What you are asked to do
Determine the number of lines in the following entries that hold the word "with". Give only that number.

Records provided

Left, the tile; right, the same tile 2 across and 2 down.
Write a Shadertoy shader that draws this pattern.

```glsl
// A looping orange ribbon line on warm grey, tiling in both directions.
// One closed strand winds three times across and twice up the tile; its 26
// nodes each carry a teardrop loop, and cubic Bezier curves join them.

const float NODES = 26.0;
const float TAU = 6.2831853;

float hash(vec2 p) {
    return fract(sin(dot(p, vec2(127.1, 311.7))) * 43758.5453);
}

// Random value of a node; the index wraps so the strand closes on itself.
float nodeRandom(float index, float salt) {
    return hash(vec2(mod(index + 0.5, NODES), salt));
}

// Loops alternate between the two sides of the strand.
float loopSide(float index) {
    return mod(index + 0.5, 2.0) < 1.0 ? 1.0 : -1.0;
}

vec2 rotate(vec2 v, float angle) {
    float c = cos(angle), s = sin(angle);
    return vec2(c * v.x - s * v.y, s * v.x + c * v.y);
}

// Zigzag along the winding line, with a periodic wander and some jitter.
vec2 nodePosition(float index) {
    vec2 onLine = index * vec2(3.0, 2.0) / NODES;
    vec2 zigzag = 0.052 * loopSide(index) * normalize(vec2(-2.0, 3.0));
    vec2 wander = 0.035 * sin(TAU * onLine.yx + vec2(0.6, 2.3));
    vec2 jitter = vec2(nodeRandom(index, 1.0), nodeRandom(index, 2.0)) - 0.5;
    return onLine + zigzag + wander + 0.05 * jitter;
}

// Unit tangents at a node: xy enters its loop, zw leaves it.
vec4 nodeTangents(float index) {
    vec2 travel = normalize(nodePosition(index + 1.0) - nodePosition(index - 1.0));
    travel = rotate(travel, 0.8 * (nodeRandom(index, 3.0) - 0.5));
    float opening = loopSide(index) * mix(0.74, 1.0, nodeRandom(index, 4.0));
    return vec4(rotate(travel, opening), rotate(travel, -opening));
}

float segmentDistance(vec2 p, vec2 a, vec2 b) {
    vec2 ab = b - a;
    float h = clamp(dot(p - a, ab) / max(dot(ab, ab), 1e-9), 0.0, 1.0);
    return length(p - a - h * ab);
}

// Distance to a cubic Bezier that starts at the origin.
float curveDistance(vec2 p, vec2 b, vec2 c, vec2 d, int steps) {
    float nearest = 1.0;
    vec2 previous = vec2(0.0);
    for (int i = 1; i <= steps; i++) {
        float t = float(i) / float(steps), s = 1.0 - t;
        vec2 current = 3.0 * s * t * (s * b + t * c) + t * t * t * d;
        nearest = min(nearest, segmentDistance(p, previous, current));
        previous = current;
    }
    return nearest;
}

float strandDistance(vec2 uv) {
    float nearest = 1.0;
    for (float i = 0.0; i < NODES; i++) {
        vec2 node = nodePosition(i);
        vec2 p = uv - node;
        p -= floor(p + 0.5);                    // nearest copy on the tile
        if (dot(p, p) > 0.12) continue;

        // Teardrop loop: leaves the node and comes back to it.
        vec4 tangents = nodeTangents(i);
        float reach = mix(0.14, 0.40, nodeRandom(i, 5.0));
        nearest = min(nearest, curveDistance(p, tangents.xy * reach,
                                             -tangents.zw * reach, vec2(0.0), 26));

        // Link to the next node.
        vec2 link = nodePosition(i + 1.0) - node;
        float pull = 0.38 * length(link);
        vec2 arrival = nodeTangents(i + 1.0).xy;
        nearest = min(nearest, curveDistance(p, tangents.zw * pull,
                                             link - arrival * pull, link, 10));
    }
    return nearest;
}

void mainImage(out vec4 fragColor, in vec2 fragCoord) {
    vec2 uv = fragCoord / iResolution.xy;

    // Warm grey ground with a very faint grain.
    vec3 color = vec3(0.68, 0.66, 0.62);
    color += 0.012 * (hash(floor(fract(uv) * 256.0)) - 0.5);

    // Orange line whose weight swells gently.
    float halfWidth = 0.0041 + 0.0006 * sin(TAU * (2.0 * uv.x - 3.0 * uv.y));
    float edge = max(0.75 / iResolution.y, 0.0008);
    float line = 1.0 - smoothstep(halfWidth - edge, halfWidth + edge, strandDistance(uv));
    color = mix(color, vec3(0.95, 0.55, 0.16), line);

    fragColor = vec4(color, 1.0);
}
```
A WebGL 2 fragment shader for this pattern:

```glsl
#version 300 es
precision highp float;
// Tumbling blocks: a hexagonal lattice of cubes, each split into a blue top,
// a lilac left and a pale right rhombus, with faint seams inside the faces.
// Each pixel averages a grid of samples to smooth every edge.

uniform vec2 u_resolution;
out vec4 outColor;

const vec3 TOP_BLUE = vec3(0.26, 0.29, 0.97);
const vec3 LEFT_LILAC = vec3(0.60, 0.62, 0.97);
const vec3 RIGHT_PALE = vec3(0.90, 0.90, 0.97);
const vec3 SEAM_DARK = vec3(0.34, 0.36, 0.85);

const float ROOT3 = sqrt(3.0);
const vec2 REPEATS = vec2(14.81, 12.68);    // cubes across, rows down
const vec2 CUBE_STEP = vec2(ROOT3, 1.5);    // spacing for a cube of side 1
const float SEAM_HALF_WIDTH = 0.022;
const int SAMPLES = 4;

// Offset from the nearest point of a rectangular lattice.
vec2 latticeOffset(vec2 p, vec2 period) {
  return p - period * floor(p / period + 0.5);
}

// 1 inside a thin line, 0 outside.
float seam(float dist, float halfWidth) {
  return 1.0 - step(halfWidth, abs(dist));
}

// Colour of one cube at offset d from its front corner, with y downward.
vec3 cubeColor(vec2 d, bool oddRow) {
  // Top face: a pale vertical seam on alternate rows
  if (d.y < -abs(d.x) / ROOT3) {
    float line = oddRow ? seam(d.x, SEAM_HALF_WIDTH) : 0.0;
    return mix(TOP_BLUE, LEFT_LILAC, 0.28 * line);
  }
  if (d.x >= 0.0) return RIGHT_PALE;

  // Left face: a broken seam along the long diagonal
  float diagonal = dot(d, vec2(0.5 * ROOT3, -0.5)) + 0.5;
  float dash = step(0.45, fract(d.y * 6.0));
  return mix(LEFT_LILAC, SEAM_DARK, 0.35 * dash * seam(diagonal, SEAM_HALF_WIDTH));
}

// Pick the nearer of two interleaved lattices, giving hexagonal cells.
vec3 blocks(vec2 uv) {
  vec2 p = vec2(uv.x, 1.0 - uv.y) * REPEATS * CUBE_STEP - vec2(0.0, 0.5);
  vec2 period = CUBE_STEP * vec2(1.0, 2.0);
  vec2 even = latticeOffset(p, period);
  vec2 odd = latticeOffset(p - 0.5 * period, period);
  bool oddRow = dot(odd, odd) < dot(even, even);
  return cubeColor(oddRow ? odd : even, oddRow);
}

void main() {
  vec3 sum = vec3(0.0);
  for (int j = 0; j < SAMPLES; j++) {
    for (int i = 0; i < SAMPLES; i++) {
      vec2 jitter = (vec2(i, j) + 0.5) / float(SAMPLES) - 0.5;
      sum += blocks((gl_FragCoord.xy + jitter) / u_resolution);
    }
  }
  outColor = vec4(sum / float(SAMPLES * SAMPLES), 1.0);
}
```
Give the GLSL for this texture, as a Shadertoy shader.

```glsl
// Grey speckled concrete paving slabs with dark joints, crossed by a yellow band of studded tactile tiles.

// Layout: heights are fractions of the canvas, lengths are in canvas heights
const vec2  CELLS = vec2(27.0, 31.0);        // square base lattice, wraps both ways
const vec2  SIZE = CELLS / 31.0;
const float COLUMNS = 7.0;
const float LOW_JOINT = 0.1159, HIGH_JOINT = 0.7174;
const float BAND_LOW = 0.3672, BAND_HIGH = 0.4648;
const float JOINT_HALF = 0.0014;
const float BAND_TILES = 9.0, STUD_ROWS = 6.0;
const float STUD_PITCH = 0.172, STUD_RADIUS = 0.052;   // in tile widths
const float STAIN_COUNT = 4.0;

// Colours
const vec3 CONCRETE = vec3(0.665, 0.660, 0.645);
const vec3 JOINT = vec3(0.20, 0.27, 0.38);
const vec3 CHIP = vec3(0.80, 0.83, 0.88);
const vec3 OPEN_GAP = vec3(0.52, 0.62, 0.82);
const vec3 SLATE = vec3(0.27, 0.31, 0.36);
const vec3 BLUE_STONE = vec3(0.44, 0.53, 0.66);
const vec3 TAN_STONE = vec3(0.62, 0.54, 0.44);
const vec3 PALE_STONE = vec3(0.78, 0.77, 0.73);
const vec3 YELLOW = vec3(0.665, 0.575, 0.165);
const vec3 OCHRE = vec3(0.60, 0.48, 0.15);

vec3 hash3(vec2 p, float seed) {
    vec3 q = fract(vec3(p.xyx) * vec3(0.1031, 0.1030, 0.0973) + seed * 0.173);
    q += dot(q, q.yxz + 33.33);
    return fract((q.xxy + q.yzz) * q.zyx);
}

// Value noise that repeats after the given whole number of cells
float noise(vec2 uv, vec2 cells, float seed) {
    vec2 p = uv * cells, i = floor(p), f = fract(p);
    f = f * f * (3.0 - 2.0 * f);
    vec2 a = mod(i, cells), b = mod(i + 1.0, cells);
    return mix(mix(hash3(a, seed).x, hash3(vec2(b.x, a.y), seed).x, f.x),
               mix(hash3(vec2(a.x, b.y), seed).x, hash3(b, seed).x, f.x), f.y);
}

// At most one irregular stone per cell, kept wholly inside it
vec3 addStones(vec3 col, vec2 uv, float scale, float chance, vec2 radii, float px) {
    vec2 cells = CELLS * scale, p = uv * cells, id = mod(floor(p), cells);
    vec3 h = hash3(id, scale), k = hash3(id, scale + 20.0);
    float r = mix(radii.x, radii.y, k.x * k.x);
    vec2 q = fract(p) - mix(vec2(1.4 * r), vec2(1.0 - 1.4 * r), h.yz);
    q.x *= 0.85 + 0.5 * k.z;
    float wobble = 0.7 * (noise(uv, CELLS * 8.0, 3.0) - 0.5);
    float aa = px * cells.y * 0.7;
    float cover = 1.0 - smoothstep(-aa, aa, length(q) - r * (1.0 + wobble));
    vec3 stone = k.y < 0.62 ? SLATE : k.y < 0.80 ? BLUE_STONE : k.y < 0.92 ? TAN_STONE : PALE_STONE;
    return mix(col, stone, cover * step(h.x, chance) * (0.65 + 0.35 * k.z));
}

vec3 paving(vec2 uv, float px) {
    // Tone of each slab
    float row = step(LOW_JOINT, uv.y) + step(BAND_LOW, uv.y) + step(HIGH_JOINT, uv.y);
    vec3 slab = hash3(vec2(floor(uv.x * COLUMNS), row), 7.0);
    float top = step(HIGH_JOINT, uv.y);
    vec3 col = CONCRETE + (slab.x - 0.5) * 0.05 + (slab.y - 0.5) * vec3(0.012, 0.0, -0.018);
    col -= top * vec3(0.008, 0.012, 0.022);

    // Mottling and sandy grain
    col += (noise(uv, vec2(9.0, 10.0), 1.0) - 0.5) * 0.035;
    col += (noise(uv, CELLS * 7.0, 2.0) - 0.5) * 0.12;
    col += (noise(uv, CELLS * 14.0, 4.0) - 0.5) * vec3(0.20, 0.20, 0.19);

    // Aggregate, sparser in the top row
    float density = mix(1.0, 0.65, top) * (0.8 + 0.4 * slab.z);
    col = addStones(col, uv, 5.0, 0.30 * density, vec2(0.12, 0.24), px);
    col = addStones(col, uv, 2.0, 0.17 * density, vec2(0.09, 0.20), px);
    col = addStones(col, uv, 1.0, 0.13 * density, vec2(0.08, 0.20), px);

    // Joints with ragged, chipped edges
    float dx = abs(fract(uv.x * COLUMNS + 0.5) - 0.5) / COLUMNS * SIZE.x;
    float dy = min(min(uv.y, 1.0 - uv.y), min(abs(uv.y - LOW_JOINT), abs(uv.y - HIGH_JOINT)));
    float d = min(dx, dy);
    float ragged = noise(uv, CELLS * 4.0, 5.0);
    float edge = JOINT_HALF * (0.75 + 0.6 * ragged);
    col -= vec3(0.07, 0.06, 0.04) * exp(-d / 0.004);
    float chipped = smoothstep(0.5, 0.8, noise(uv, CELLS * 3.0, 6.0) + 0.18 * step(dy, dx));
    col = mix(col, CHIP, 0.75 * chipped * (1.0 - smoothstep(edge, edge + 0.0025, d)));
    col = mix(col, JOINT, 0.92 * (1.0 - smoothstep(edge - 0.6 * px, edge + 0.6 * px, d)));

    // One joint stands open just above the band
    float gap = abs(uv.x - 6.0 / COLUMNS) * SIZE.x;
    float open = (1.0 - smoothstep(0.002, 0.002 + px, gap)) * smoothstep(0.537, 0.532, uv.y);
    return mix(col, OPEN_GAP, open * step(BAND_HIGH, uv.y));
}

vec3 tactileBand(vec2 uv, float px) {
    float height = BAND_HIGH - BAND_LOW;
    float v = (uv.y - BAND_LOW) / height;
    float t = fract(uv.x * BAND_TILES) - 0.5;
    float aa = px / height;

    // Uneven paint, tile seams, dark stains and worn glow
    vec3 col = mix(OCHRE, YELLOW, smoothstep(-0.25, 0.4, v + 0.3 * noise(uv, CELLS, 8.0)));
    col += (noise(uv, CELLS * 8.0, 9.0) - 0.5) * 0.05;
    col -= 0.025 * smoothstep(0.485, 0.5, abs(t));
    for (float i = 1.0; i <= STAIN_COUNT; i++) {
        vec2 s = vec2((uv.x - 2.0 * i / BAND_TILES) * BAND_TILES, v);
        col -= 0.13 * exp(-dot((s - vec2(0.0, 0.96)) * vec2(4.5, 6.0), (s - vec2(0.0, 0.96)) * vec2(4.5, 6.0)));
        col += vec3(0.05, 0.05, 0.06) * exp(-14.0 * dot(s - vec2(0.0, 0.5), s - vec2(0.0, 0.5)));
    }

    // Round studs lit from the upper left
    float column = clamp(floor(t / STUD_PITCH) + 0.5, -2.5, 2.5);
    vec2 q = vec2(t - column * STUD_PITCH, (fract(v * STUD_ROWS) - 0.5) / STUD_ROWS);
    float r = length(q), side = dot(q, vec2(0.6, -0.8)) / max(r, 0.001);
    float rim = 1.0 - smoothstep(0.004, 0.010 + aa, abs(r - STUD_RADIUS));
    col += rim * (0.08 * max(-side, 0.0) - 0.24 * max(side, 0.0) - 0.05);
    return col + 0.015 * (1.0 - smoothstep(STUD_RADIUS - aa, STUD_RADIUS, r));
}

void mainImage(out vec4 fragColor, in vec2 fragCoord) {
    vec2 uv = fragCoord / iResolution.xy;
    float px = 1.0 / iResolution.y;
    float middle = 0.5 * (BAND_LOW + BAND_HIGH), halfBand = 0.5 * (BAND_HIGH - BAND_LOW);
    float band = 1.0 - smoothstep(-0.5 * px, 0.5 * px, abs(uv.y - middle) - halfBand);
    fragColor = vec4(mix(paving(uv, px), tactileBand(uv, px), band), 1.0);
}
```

Your response
6